* What the task requires:
If a line in the data below holds the word "stains", copy it.

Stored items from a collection

*** Block opens ***

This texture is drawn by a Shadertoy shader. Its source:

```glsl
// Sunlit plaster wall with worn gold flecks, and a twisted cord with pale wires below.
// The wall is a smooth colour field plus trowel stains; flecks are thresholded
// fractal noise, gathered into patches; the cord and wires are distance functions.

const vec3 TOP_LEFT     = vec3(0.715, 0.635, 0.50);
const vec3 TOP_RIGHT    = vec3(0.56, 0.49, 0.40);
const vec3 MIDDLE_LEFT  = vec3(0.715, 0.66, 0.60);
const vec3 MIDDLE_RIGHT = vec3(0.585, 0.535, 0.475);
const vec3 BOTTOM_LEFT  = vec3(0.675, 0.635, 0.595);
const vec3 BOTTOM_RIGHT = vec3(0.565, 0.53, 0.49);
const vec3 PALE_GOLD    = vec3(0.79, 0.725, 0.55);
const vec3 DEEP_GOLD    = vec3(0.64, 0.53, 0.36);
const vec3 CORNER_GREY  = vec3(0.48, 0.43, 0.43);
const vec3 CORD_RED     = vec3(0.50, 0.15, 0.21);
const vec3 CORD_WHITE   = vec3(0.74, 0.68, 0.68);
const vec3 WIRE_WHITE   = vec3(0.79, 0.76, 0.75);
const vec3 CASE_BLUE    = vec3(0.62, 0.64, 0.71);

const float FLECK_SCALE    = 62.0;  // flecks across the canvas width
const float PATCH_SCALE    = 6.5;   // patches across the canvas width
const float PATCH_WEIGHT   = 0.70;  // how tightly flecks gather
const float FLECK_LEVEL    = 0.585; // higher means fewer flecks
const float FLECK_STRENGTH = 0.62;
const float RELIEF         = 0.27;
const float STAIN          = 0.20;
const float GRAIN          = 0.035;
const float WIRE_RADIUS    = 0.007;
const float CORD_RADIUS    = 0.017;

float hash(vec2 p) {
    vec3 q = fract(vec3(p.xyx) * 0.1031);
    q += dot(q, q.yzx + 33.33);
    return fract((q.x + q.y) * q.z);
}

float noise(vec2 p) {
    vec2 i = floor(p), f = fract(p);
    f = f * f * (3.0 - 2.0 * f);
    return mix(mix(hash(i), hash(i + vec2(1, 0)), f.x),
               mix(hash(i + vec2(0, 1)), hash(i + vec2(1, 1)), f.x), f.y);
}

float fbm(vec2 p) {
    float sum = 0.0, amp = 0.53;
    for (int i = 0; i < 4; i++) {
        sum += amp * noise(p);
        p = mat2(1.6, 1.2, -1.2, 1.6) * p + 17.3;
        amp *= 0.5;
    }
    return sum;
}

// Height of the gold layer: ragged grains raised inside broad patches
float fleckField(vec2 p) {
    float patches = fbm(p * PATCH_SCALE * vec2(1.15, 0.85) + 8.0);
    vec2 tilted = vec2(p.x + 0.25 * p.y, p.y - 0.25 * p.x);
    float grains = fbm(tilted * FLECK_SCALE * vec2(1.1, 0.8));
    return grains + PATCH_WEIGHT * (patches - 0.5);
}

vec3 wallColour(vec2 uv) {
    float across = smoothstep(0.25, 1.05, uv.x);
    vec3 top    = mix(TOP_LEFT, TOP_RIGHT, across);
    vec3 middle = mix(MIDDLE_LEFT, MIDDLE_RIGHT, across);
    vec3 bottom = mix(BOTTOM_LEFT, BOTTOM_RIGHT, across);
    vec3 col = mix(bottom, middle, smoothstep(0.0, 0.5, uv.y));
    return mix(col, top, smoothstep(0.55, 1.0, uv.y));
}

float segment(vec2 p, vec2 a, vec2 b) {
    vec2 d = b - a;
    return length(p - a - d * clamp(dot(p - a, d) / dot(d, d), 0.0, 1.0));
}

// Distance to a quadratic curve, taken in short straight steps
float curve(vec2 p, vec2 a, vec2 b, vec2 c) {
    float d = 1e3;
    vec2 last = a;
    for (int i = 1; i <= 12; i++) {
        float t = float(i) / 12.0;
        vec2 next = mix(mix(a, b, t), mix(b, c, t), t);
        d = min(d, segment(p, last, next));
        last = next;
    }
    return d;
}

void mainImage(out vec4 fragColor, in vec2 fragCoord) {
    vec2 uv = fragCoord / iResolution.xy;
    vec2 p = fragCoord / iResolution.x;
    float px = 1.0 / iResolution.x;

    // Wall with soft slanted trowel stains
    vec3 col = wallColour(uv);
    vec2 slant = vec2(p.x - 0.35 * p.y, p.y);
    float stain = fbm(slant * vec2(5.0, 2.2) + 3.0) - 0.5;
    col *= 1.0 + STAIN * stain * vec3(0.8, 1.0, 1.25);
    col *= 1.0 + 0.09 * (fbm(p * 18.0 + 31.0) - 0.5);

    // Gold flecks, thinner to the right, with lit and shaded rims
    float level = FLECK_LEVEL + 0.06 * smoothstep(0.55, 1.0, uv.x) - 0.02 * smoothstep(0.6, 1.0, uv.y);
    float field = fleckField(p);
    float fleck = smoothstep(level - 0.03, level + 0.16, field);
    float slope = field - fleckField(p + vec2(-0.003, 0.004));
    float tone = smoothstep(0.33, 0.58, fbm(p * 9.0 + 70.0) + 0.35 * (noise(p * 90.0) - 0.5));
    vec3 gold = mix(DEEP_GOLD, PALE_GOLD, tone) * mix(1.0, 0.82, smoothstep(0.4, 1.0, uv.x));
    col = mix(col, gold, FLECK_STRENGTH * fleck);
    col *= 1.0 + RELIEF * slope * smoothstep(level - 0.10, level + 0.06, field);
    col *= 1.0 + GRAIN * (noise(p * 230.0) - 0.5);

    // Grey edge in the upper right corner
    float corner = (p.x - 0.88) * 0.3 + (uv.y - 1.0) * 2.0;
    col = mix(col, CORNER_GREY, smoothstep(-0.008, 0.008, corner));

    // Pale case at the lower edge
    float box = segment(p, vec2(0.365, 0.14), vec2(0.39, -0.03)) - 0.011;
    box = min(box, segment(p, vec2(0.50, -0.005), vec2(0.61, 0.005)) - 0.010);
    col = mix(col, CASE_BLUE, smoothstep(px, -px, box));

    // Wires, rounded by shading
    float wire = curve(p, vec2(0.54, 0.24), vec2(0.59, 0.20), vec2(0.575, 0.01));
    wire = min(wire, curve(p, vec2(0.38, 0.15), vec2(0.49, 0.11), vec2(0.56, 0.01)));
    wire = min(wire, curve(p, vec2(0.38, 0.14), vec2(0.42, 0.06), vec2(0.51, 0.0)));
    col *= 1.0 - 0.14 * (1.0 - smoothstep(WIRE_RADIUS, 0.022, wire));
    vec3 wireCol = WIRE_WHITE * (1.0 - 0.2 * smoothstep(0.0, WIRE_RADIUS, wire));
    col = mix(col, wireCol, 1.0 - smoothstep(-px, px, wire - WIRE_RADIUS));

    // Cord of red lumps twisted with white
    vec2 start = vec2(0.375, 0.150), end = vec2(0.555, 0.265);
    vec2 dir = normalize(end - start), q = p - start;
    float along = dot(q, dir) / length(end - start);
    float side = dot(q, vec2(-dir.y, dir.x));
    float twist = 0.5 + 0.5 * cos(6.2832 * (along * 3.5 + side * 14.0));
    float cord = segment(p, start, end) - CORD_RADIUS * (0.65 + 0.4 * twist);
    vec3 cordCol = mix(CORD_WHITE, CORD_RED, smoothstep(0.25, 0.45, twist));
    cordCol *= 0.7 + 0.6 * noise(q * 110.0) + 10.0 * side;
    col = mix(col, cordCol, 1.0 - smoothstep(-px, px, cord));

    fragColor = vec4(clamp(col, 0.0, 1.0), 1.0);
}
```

*** Block closes ***

* Solved problem:
// The wall is a smooth colour field plus trowel stains; flecks are thresholded
    // Wall with soft slanted trowel stains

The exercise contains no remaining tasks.